So, Be Honest—you are are great sinner. But Be Certain—you have an even greater Saviour. Then finally, Be Focused—the story isn’t finished yet.
What was it that Paul was so certain about? Well, in these verses, it is two great truths:
1. He knew who his trust was in. Just like Peter had, Paul now looked at Jesus as said, “I know who you are, and I’m not going anywhere!”
2. But he also knew that Jesus was trustworthy to finish what he had started.
See that? “I am convinced that he is able to guard until that day what has been entrusted to me.”
Paul knew that Jesus was completely trustworthy, supremely capable, immensely powerful, and absolutely committed to Paul’s success as a disciple.
Paul knew that the story wasn’t over. Despite the setbacks, the trip-ups, the battles, the struggles—Jesus was at work, and that once Jesus set out to accomplish his work, nothing—not even death or the devil—could stand in his way.
Remember who you are—you are Christ’s bride, his church, so when he said to Peter:
Matthew 16:18 (ESV) — 18 And I tell you, you are Peter, and on this rock I will build my church, and the gates of hell shall not prevail against it.
…he was shouting in the face of everything that would stand against you, against us, “I will build you up, and hell itself will not succeed in tearing you away from me.”
The end of your discipleship journey has already been secured, and there is no safer hands to be in than in the pierced hands of your Saviour.
So lift up your eyes, even in the midst of your struggle, especially in the midst of your struggle, and focus on that Day. The day when Jesus welcomes you home, a bride ready to meet his groom.
Can you imagine it? Can you picture it in your head?
Maybe you can’t.
Maybe the struggle seems too great at the moment, the distance seems too far. If that is you, then stop and hear what God is saying to you today:
Philippians 1:3–11 (ESV) — 3 I thank my God in all my remembrance of you, 4 always in every prayer of mine for you all making my prayer with joy, 5 because of your partnership in the gospel from the first day until now. 6 And I am sure of this, that he who began a good work in you will bring it to completion at the day of Jesus Christ. 7 It is right for me to feel this way about you all, because I hold you in my heart, for you are all partakers with me of grace, both in my imprisonment and in the defense and confirmation of the gospel. 8 For God is my witness, how I yearn for you all with the affection of Christ Jesus. 9 And it is my prayer that your love may abound more and more, with knowledge and all discernment, 10 so that you may approve what is excellent, and so be pure and blameless for the day of Christ, 11 filled with the fruit of righteousness that comes through Jesus Christ, to the glory and praise of God.
Jesus will finish what he started.
Just Keep Swimming
In the words of a forgetful blue fish, “Just keep swimming.”
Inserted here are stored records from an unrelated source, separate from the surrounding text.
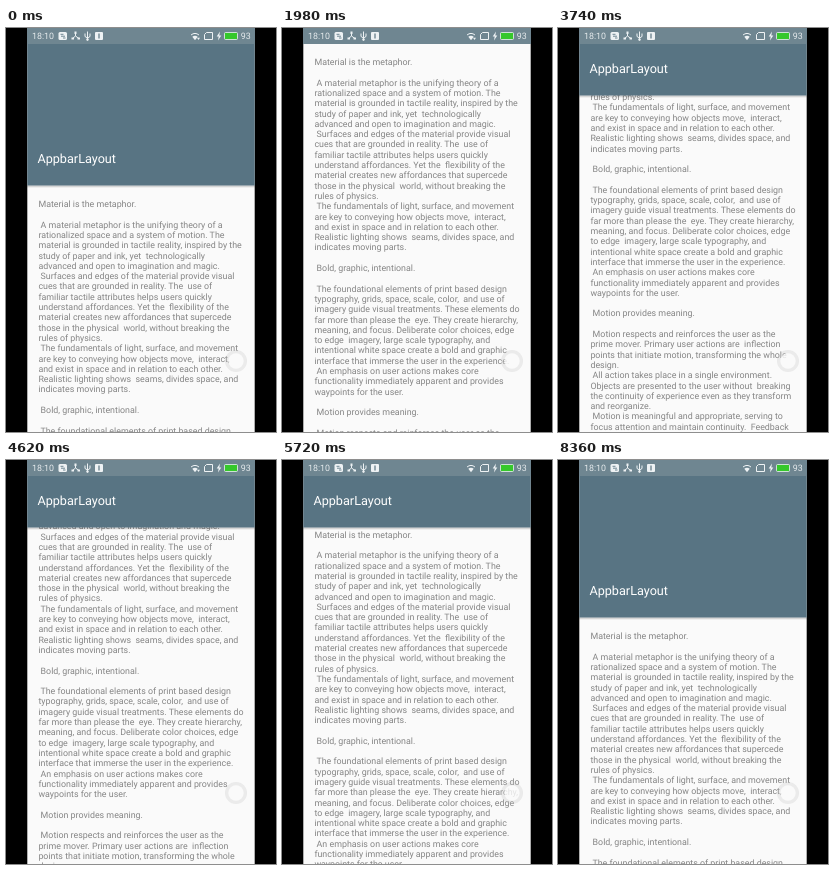
An HTML page that plays this animation: 270x404 px, repeating every 8800 ms.

```html
<!DOCTYPE html>
<html lang="en">
<head>
<meta charset="utf-8">
<title>AppbarLayout</title>
<style>
  html, body { margin: 0; height: 100%; overflow: hidden; background: #000; }
  svg { display: block; width: 100%; height: 100%; }
  text { font-family: Roboto, "Noto Sans", sans-serif; font-size: 8.87px; white-space: pre; text-rendering: geometricPrecision; }
  #lines { fill: #858585; }
  #title { font-size: 12.67px; fill: #fff; }
  #status text { fill: #e6ebed; }
  .line { fill: none; stroke: #eef2f4; stroke-width: 1; }
  .solid { fill: #eef2f4; }
  .mark { fill: none; stroke: #6f8691; }
</style>
</head>
<body>
<svg viewBox="0 0 270 404">
  <defs>
    <clipPath id="screen"><rect x="21.3" width="227.4" height="404"/></clipPath>
    <linearGradient id="fade" x2="0" y2="1">
      <stop offset="0" stop-opacity=".25"/>
      <stop offset="1" stop-opacity="0"/>
    </linearGradient>
  </defs>
  <rect width="270" height="404"/>
  <g clip-path="url(#screen)">
    <rect x="21" width="228" height="404" fill="#fafafa"/>
    <g id="lines"></g>
    <g id="bar">
      <rect id="shadow" x="21" width="228" height="2.5" fill="url(#fade)"/>
      <rect x="21" y="-160" width="228" height="160" fill="#587483"/>
      <text id="title" x="31.4" y="-22.2">AppbarLayout</text>
    </g>
    <g id="status">
      <rect x="21" width="228" height="16" fill="#6f8691"/>
      <text x="26" y="11.2">18:10</text>
      <rect class="solid" x="52.5" y="4" width="8.5" height="8" rx="1.5"/>
      <path class="mark" d="M54.5 6.3h3M55 8.200h4M57 10h2.500"/>
      <path class="line" d="M69.500 4v4l-3 2.500M69.500 8l3.500 2.500"/>
      <path class="solid" d="M68.500 3.500h2v2.500h-2zM65.500 9.500h2.500v2h-2.500zM71.500 9.500h2.500v2h-2.500z"/>
      <path class="line" d="M81.500 3.500v9M79 5.500v3l2.500 1.500 2.500-1.500v-3"/>
      <circle class="solid" cx="81.500" cy="11.500" r="1.200"/>
      <rect class="solid" x="89" y="4" width="8" height="8" rx="1"/>
      <path class="mark" stroke-width="1.400" d="M93 5.500v5"/>
      <path class="line" d="M185 7q4-3.200 8 0"/>
      <path class="solid" d="M186.300 8.800q2.700-2 5.400 0l-2.700 3.400z"/>
      <path class="solid" id="traffic" d="M191 9.700h3l-1.500 2.300z"/>
      <path class="line" d="M200.500 4.500h6v7h-8v-5z"/>
      <path class="solid" d="M214 3.500l-3.300 5h2l-.7 4 3.300-5h-2z"/>
      <rect x="218.500" y="4.500" width="13" height="7" rx="1" fill="#35c82b" stroke="#eef2f4" stroke-width=".8"/>
      <text x="234.700" y="11.200">93</text>
    </g>
    <circle cx="230" cy="333" r="11" fill="#bbb" fill-opacity=".25"/>
    <circle cx="230" cy="333" r="7.700" fill="#fff" fill-opacity=".75"/>
  </g>
</svg>
<script>
const copy = `Material is the metaphor.

 A material metaphor is the unifying theory of a
rationalized space and a system of motion. The
material is grounded in tactile reality, inspired by the
study of paper and ink, yet  technologically
advanced and open to imagination and magic.
 Surfaces and edges of the material provide visual
cues that are grounded in reality. The  use of
familiar tactile attributes helps users quickly
understand affordances. Yet the  flexibility of the
material creates new affordances that supercede
those in the physical  world, without breaking the
rules of physics.
 The fundamentals of light, surface, and movement
are key to conveying how objects move,  interact,
and exist in space and in relation to each other.
Realistic lighting shows  seams, divides space, and
indicates moving parts.

 Bold, graphic, intentional.

 The foundational elements of print based design
typography, grids, space, scale, color,  and use of
imagery guide visual treatments. These elements do
far more than please the  eye. They create hierarchy,
meaning, and focus. Deliberate color choices, edge
to edge  imagery, large scale typography, and
intentional white space create a bold and graphic
interface that immerse the user in the experience.
 An emphasis on user actions makes core
functionality immediately apparent and provides
waypoints for the user.

 Motion provides meaning.

 Motion respects and reinforces the user as the
prime mover. Primary user actions are  inflection
points that initiate motion, transforming the whole
design.
 All action takes place in a single environment.
Objects are presented to the user without  breaking
the continuity of experience even as they transform
and reorganize.
 Motion is meaningful and appropriate, serving to
focus attention and maintain continuity.  Feedback
is subtle yet clear. Transitions are efficient yet
coherent.

 3D world.

 The material environment is a 3D space, which`;

const LOOP = 8800, STEP = 220, LEADING = 10.3;
const STATUS = 16, TOOLBAR = 67.5, GAP = 18.5;
const TURN = 2860, LOWEST = -124.4;
// Time and height of the first line of text
const path = [[0, 176], [1320, 176], [1980, 34], [2640, -110], [TURN, LOWEST],
  [3740, -64.7], [4620, 4.5], [5720, 74.8], [6600, 176], [LOOP, 176]];

const $ = id => document.getElementById(id);
const move = (id, y) => $(id).setAttribute("transform", `translate(0 ${y})`);
const show = (id, on) => $(id).setAttribute("visibility", on ? "visible" : "hidden");

copy.split("\n").forEach((line, i) => {
  const text = document.createElementNS("http://www.w3.org/2000/svg", "text");
  text.setAttribute("x", 32.4);
  text.setAttribute("y", 3 + i * LEADING);
  text.textContent = line;
  $("lines").append(text);
});

function scrollAt(t) {
  const i = path.findIndex(([end]) => t < end);
  const [t0, y0] = path[i - 1], [t1, y1] = path[i];
  return y0 + (y1 - y0) * (t - t0) / (t1 - t0);
}

// The toolbar re-enters on the way back, then opens fully at the top
function barAt(t, y) {
  const entering = t < TURN ? STATUS : Math.min(TOOLBAR, STATUS + y - LOWEST);
  return Math.max(entering, y - GAP);
}

function draw(now) {
  const t = Math.floor(now % LOOP / STEP) * STEP;
  const y = scrollAt(t), bar = barAt(t, y);
  move("lines", y);
  move("bar", bar);
  show("shadow", bar > STATUS);
  show("traffic", t < 3080 || (t >= 4400 && t < 5060) || (t >= 7040 && t < 7700));
}

const start = performance.now();
function tick() {
  draw(performance.now() - start);
  requestAnimationFrame(tick);
}
tick();
</script>
</body>
</html>
```
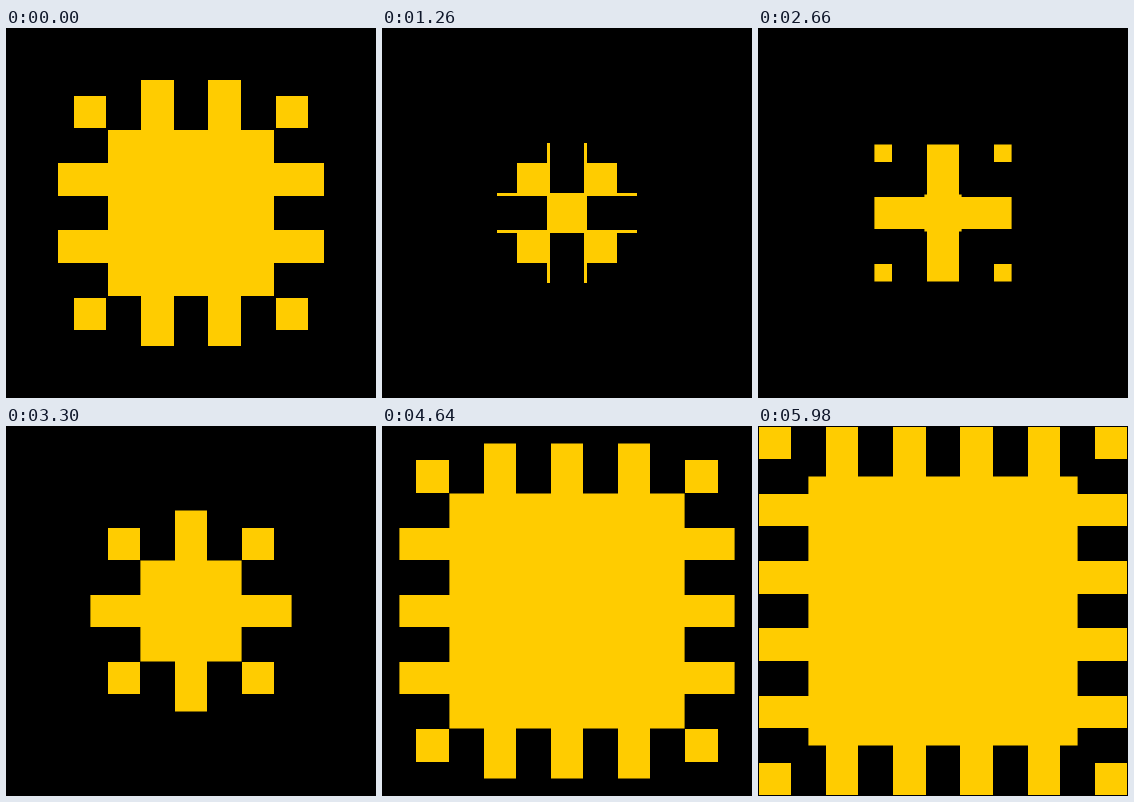
Animation, 370 px wide and 370 px high, one loop 6000 ms. Source, as an HTML page with a canvas:

```html
<!DOCTYPE html>
<html lang="en">
<head>
<meta charset="utf-8">
<title>Woven strips</title>
<style>
  html, body { margin: 0; width: 100%; height: 100%; overflow: hidden; background: #000; }
  canvas { display: block; }
</style>
</head>
<body>
<canvas id="stage" width="370" height="370"></canvas>
<script>
const SIZE = 370, MID = SIZE / 2, COUNT = 11, INSET = 0.15;
const STEP = 20, LOOP = 6000;
const ctx = document.getElementById('stage').getContext('2d');

// Half-length of a strip: shrinks, bounces near the centre, grows, shrinks again.
function reach(n, delay) {
  const k = n + delay;
  return Math.min(MID, Math.max(133 - k, k - 114.4), 483.6 - k);
}

// Strips of alternating length, joined by a block as long as the shorter ones.
function strips(even, odd, vertical) {
  const path = new Path2D();
  const add = (from, to, half) => {
    if (vertical) path.rect(from, MID - half, to - from, half * 2);
    else path.rect(MID - half, from, half * 2, to - from);
  };
  for (let i = 0; i < COUNT; i++) {
    const from = Math.ceil(i * SIZE / COUNT + INSET);
    const to = Math.floor((i + 1) * SIZE / COUNT - INSET);
    add(from, to, i % 2 ? odd : even);
  }
  add(1, SIZE - 1, Math.min(even, odd));
  return path;
}

function draw(ms) {
  const n = Math.floor((ms % LOOP) / STEP);
  const even = reach(n, 0), odd = reach(n, 50);
  ctx.fillStyle = '#000';
  ctx.fillRect(0, 0, SIZE, SIZE);
  ctx.save();
  ctx.clip(strips(even, odd, true));
  ctx.fillStyle = '#fc0';
  ctx.fill(strips(even, odd, false));
  ctx.restore();
}

const start = performance.now();
function tick() {
  draw(performance.now() - start);
  requestAnimationFrame(tick);
}
tick();
</script>
</body>
</html>
```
As a follower of Jesus, there are difficult days, and even if you haven’t experienced them yet, you will. So what will you do?
1. Be Honest—The struggle is real. You are a sinner.
2. Be Certain—Take courage. You have a great Saviour.
3. Be Focused—Lift your eyes to the finish line. You are an incomplete story, and God has not finished with you yet.